Agile 2008 was hectic and I couldn't stay for all 4 days, so I know I missed out on lots of great ideas. However, I have the cd, and the phone-book-sized book of research papers and experience reports, which I can delve into as soon as we get done with our final manuscript revisions!
It's always so good to see the friends I only get to see once a year, as well as meet people I only know through the Internt. There were so many attendees this year, I didn't run into everybody I know, but great to see the ones I did run into.
I was reminded of how welcoming the agile community is in general, and what good people they are. One of my role models is Kay Johansen. She rocks because she's good at developing AND testing. She's both highly technical and great with people. Her workshops are always fun and super effective. She and her husband Zhon taught me mind mapping, which Janet and I have used to great effect to write our book. I'm looking at her materials from the "testing with a purpose" clinic she did at Agile 2008, and it reminded me that I don't focus enough on declarative testing, I get too involved in the "how" instead of the "what".

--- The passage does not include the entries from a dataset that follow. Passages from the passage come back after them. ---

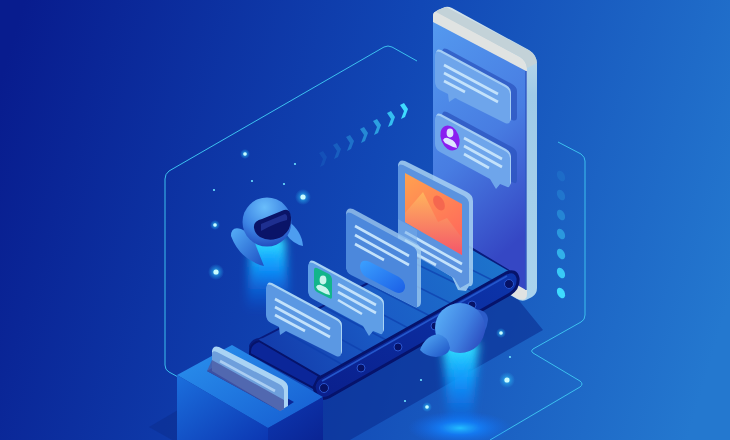
<!DOCTYPE html>
<html lang="en">
<head>
<meta charset="utf-8">
<title>Chatbot message conveyor</title>
<style>
:root{--night:#081c8e;--mid:#1147b5;--sky:#2478cf;--navy:#071a7c;--deep:#0a2496;--cyan:#3fdcff;--pale:#b9d9f0;--line:#c3e2fb;--white:#e4ebee}
html,body{margin:0;height:100%;overflow:hidden;background:var(--mid)}
svg{display:block;width:730px;height:440px}
.frame{fill:none;stroke:#3cc0ef;stroke-width:1}
.glass{fill:url(#glass)}
.edge{fill:#a9d3f4}
.text{fill:none;stroke:var(--line);stroke-width:2.6}
.rib{stroke:#0d3fae;stroke-width:1.5;opacity:.7}
.axle{fill:#061266;stroke:#2a55cf;stroke-width:1}
.spark{fill:#c9fbff}
.halo{fill:url(#halo)}
</style>
</head>
<body>
<svg viewBox="0 0 730 440" role="img" aria-label="Robots guiding chat messages along a conveyor into a phone">
<defs>
<linearGradient id="sky" gradientUnits="userSpaceOnUse" x1="0" y1="80" x2="730" y2="300">
<stop offset="0" stop-color="#081c8e"/><stop offset=".5" stop-color="#1147b5"/><stop offset="1" stop-color="#2478cf"/></linearGradient>
<linearGradient id="screen" x1="0" y1="0" x2=".3" y2="1"><stop offset="0" stop-color="#5499ef"/><stop offset=".55" stop-color="#487de2"/><stop offset="1" stop-color="#3547c4"/></linearGradient>
<linearGradient id="phoneSide" x1="0" y1="0" x2="0" y2="1"><stop offset="0" stop-color="#d5e3ea"/><stop offset=".3" stop-color="#9fcbe8"/><stop offset="1" stop-color="#a9d3ee"/></linearGradient>
<linearGradient id="glass" x1="0" y1="0" x2="1" y2="1"><stop offset="0" stop-color="#82b7f2" stop-opacity=".8"/><stop offset="1" stop-color="#4f8fe0" stop-opacity=".76"/></linearGradient>
<linearGradient id="sunset" x1="0" y1="0" x2=".5" y2="1"><stop offset="0" stop-color="#ffa24f"/><stop offset="1" stop-color="#ff6a5b"/></linearGradient>
<linearGradient id="peak" x1="0" y1="0" x2="0" y2="1"><stop offset="0" stop-color="#ffb45c"/><stop offset="1" stop-color="#f4566a"/></linearGradient>
<linearGradient id="belt" gradientUnits="userSpaceOnUse" x1="260" y1="370" x2="500" y2="255"><stop offset="0" stop-color="#1238a8"/><stop offset=".5" stop-color="#1a5cc6"/><stop offset="1" stop-color="#1d74cc"/></linearGradient>
<linearGradient id="beltSide" x1="0" y1="1" x2="1" y2="0"><stop offset="0" stop-color="#0a1f8c"/><stop offset="1" stop-color="#0c35ab"/></linearGradient>
<linearGradient id="boxTop" x1="0" y1="0" x2="1" y2="1"><stop offset="0" stop-color="#2a92ee"/><stop offset="1" stop-color="#155bd0"/></linearGradient>
<linearGradient id="boxLeft" x1="0" y1="0" x2="1" y2="1"><stop offset="0" stop-color="#1b6fdd"/><stop offset="1" stop-color="#0c37b2"/></linearGradient>
<linearGradient id="boxRight" x1="0" y1="0" x2="1" y2="1"><stop offset="0" stop-color="#0d39b3"/><stop offset="1" stop-color="#0a2494"/></linearGradient>
<linearGradient id="pill" x1="0" y1="0" x2="1" y2="1"><stop offset="0" stop-color="#3ba0ff"/><stop offset="1" stop-color="#1b5fe6"/></linearGradient>
<linearGradient id="limb" x1="0" y1="0" x2="1" y2="1"><stop offset="0" stop-color="#55aef8"/><stop offset="1" stop-color="#1c50c4"/></linearGradient>
<radialGradient id="head" cx=".45" cy=".2" r=".9"><stop offset="0" stop-color="#69bdfb"/><stop offset=".55" stop-color="#3b82e3"/><stop offset="1" stop-color="#1b3fb6"/></radialGradient>
<linearGradient id="headBack" x1="0" y1=".3" x2="1" y2=".8"><stop offset="0" stop-color="#58acf6"/><stop offset=".55" stop-color="#3f7fe0"/><stop offset="1" stop-color="#2a48bd"/></linearGradient>
<linearGradient id="jet" x1="0" y1="0" x2="0" y2="1"><stop offset="0" stop-color="#35e6ff"/><stop offset=".4" stop-color="#12a5ff" stop-opacity=".85"/><stop offset="1" stop-color="#0b6bff" stop-opacity="0"/></linearGradient>
<radialGradient id="halo"><stop offset="0" stop-color="#5feaff" stop-opacity=".9"/><stop offset=".5" stop-color="#28b4f5" stop-opacity=".45"/><stop offset="1" stop-color="#28b4f5" stop-opacity="0"/></radialGradient>
<radialGradient id="pool"><stop offset="0" stop-color="#25c4ff"/><stop offset=".4" stop-color="#1282ff" stop-opacity=".75"/><stop offset="1" stop-color="#1268f0" stop-opacity="0"/></radialGradient>
<filter id="soft" x="-40%" y="-20%" width="180%" height="140%"><feGaussianBlur stdDeviation="4"/></filter>
<path id="chevron" d="M-4-5 0-7 4-1 1 7-3 9 0 1Z" fill="var(--cyan)"/>
<ellipse id="dot" rx="3.6" ry="5.6" transform="rotate(-28)" fill="var(--cyan)"/>
<g id="star"><circle class="halo" r="8"/><circle class="spark" r="2.6"/></g>
<g id="starSmall"><circle class="halo" r="5"/><circle class="spark" r="1.8"/></g>
<circle id="speck" r="1.1" fill="#6fe3ff"/>
<path id="bubbleLeft" d="M0 5Q0-1 5 1L70 36Q75 39 75 43V69Q75 74 70 72L20 47 14 51 13 43 5 39Q0 36 0 31Z"/>
<path id="bubbleRight" d="M0 5Q0-1 5 1L70 36Q75 39 75 43V69Q75 74 70 71L65 69 61 74 55 64 5 37Q0 34 0 29Z"/>
<g id="person"><ellipse cx="0" cy="-4" rx="3.4" ry="4.4"/><path d="M-7 3Q-5-1 0 2 6 4 7 11L3 10-5 6Z"/></g>
</defs>

<rect id="background" width="730" height="440" fill="url(#sky)"/>

<g id="frame-lines" class="frame">
<path d="M417 61 392 47Q388 45 384 47L169 171Q165 174 165 179V365Q165 370 169 372L180 378"/>
<path d="M558 142 581 154Q585 157 585 161V315Q585 320 581 322L533 349Q530 351 533 353L580 381Q584 384 580 387L490 440"/>
</g>

<g id="direction-arrows">
<use href="#chevron" x="323" y="158" opacity=".1"/><use href="#chevron" x="337" y="150" opacity=".18"/><use href="#chevron" x="350" y="142" opacity=".3"/><use href="#chevron" x="364" y="134" opacity=".45"/><use href="#chevron" x="377" y="126" opacity=".6"/><use href="#chevron" x="391" y="118" opacity=".8"/><use href="#chevron" x="404" y="110"/>
</g>
<g id="progress-dots">
<use href="#dot" x="561" y="176" opacity=".1"/><use href="#dot" x="561" y="195" opacity=".18"/><use href="#dot" x="561" y="215" opacity=".3"/><use href="#dot" x="561" y="234" opacity=".45"/><use href="#dot" x="561" y="254" opacity=".65"/><use href="#dot" x="561" y="273" opacity=".85"/><use href="#dot" x="561" y="293"/>
</g>

<g id="ground-shadows" fill="#0b2e91" opacity=".6">
<path d="M323 398 512 292 543 330 350 440H323Z"/>
<path d="M149 427 178 410V440H172Z"/>
</g>

<g id="phone">
<path d="M433 16Q433 12 438 10L445 7Q448 6 452 8L529 50Q537 55 537 64V288Q537 294 532 297L526 300Q522 302 517 299L433 250Z" fill="url(#phoneSide)"/>
<path d="M433 16Q433 11 438 12L520 57Q527 61 527 69V294Q527 302 518 299L433 250Z" fill="#e0e3e2"/>
<path d="M438 10 446 7 530 51Q536 55 537 63L527 68Q526 61 520 57L436 12Z" fill="#c3d2d8"/>
<path d="M433 22 526 71V290L433 237Z" fill="url(#screen)"/>
<path d="M526 71V290" stroke="#2b58c4" stroke-width="1.5"/>
<g fill="#2c55c0" opacity=".75"><use href="#bubbleLeft" x="442" y="48"/><use href="#bubbleRight" x="442" y="111"/></g>
<g transform="translate(436 49)"><use href="#bubbleLeft" fill="#a4cdf5"/><use href="#bubbleLeft" x="-1" y="2" fill="#6ea5eb"/>
<path class="text" d="M8 16 62 45M8 24 62 53M8 32 29 43"/></g>
<g transform="translate(436 113)"><use href="#bubbleRight" fill="#a4cdf5"/><use href="#bubbleRight" x="-1" y="2" fill="#6ea5eb"/>
<ellipse cx="14" cy="25" rx="9" ry="13" transform="rotate(-22 14 25)" fill="#8a1ff0"/><use href="#person" x="14" y="24" fill="#dfe6ff"/>
<path class="text" d="M28 25 66 46M28 33 66 54M28 41 53 55"/></g>
</g>

<g id="conveyor">
<path d="M249 346Q251 339 259 338L455 237 516 274 316 382 250 354Z" fill="#081b7d"/>
<path d="M255 345Q257 339 263 338L455 240 512 273 322 377Q317 379 315 384Z" fill="url(#belt)"/>
<path class="rib" d="M280 329 343 365M302 318 366 353M324 307 388 341M346 295 410 329M368 284 432 317M390 273 454 305M412 262 476 293M434 251 496 282"/>
<path d="M314 386Q315 379 323 376L506 273Q516 269 518 278 519 288 510 294L329 397Q316 403 314 386Z" fill="url(#beltSide)" stroke="#06136b" stroke-width="3"/>
<path d="M322 381 507 276" stroke="#2457cc" stroke-width="1.5"/>
<path d="M250 354Q249 344 259 341L319 376 313 388Z" fill="#0b2699" stroke="#06136b" stroke-width="2"/>
<circle class="axle" cx="324" cy="388" r="4.5"/><circle class="axle" cx="361" cy="368" r="4"/><circle class="axle" cx="398" cy="347" r="4"/><circle class="axle" cx="435" cy="326" r="4"/><circle class="axle" cx="472" cy="305" r="4"/><circle class="axle" cx="509" cy="284" r="4.5"/>
</g>

<g id="guide-robot">
<path d="M251 238H285L290 312H246Z" fill="url(#jet)" filter="url(#soft)"/>
<path d="M260 240H277L280 285H258Z" fill="url(#jet)" filter="url(#soft)"/>
<path d="M231 236Q231 226 241 229 252 233 256 246L264 266Q240 260 231 236Z" fill="url(#limb)"/>
<path d="M287 220Q302 231 303 246 293 244 286 234Z" fill="#4d9df0"/>
<circle cx="267" cy="222" r="24.5" fill="url(#head)"/>
<path d="M254 228Q253 221 262 219L284 210Q290 208 291 217 292 229 283 236 271 243 260 237 255 234 254 228Z" fill="#0a1468"/>
<path d="M261 224 285 214Q288 215 287 220 275 223 261 231Z" fill="#26389e" opacity=".75"/>
</g>

<g id="picture-message">
<path class="edge" d="M398 165Q399 159 405 161L467 192Q473 195 473 201V281Q473 287 469 286L466 291 458 290 452 277 403 247Q398 244 398 238Z" opacity=".85"/>
<path d="M398 168Q398 163 403 165L464 196Q469 199 469 204V283L460 288 454 278 403 249Q398 246 398 240Z" fill="#5b93df"/>
<path d="M405 173 462 204V255L405 222Z" fill="url(#sunset)"/>
<ellipse cx="439" cy="203" rx="5" ry="8" transform="rotate(-30 439 203)" fill="#f5674f"/>
<path d="M405 222V213L423 192 438 222 447 218 462 238V255Z" fill="url(#peak)"/>
<path class="text" d="M405 232 462 264M405 240 462 272M405 248 436 265"/>
</g>

<g id="button-message">
<path class="edge" d="M346 213Q347 207 353 209L416 243Q421 246 421 251V302Q421 308 415 307L351 274Q346 271 346 266Z" opacity=".75"/>
<path d="M346 216Q346 211 351 213L412 246Q417 249 417 253V308L351 275Q346 272 346 267Z" fill="#4c88dc"/>
<path d="M398 219 417 230V245L398 235Z" fill="#77aeea" opacity=".5"/>
<path class="text" d="M355 226 409 256M355 235 409 265M355 244 384 260"/>
<path d="M360 266Q361 258 370 262L399 277Q406 282 405 288 403 295 395 292L366 277Q360 273 360 266Z" fill="url(#pill)"/>
</g>

<g id="contact-message" transform="translate(309 260)">
<use href="#bubbleRight" class="edge"/><use href="#bubbleRight" x="-1" y="2" fill="#5f9ee6"/>
<path d="M5 10Q5 7 8 8L20 14Q23 16 23 19V37Q23 40 20 38L8 32Q5 30 5 27Z" fill="#13b58b"/><use href="#person" x="14" y="24" fill="#c8f5ec"/>
<path class="text" d="M29 24 67 45M29 32 67 53M29 40 53 54"/>
</g>

<g id="text-message" transform="translate(267 282)">
<use href="#bubbleLeft" class="edge"/><use href="#bubbleLeft" x="-1" y="2" fill="#5b98e3"/>
<path class="text" d="M8 17 63 47M8 25 63 55M8 33 38 49"/>
</g>

<g id="dispenser-box">
<path d="M177 375 232 345 323 397 268 428Z" fill="url(#boxTop)"/>
<path d="M177 375 268 428V440H177Z" fill="url(#boxLeft)"/>
<path d="M268 428 323 397V440H268Z" fill="url(#boxRight)"/>
<path d="M207 371 222 362 294 402 280 411Z" fill="#0a2797"/>
<path class="edge" d="M212 351Q213 345 219 347L283 380Q288 383 288 388V406L283 409 212 369Z"/>
<path d="M212 354Q212 350 217 352L279 384Q284 387 284 391V409L280 411 212 371Z" fill="#6e9fdc"/>
<path d="M212 360 284 400V409L280 411 207 371Z" fill="#4a5aa5" opacity=".8"/>
<path class="text" d="M220 361 275 391" opacity=".7"/>
</g>

<g id="flying-robot">
<ellipse cx="460" cy="428" rx="52" ry="17" fill="url(#pool)"/>
<path d="M442 342H479L472 432H449Z" fill="url(#jet)" filter="url(#soft)"/>
<path d="M453 344H469L466 410H456Z" fill="url(#jet)" filter="url(#soft)"/>
<path d="M474 309Q488 310 488 320 487 331 477 344Z" fill="#2c5cc9"/>
<circle cx="460" cy="328" r="25" fill="url(#headBack)"/>
<path d="M420 350Q425 336 438 334 448 336 450 348 448 356 436 357 425 356 420 350Z" fill="url(#limb)"/>
</g>

<g id="sparks">
<use href="#star" x="303" y="197"/><use href="#star" x="216" y="272"/><use href="#star" x="507" y="380"/>
<use href="#starSmall" x="245" y="154"/><use href="#starSmall" x="215" y="225"/><use href="#starSmall" x="501" y="333"/><use href="#starSmall" x="427" y="407"/>
<use href="#speck" x="295" y="164"/><use href="#speck" x="252" y="181"/><use href="#speck" x="284" y="184"/><use href="#speck" x="214" y="190"/><use href="#speck" x="510" y="357"/><use href="#speck" x="421" y="380"/><use href="#speck" x="405" y="401"/>
</g>
</svg>
</body>
</html>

I met Patrick Wilson-Welsh this year because he asked me to help him with his tutorial on 'flipping the automated test triangle'. Patrick is such an engaging speaker, and he has a gift for fun group exercises - who else would think of having each group compose a Haiku about obstacles to automated unit tests? Like Kay, he is one of those quietly competent people, who is ready to learn from others. I loved hearing how he has been pairing with the developers at his current gig, letting them see he knows what he's doing, before helping them think of ways to improve. People learn a lot more from that than from some "expert" just coming in and telling them what to do.
And the best part about Patrick and Kay is they are two of the nicest people I know. So, I will strive to achieve their level of expertise and knowledge, while trying to help people as best I can, learning something from everyone.
Someone at Agile 2008 observed that there are lots of women at this conference, as opposed to, say, Oopsla, and wondered if it was because Agile creates an environment that women enjoy. I think there's a lot of truth to that. Myself, and most women I know, like the people side of things, we like collaborating with people. Sitting in a corner writing code by myself isn't my idea of fun. If agile development draws more women into our profession, so much the better.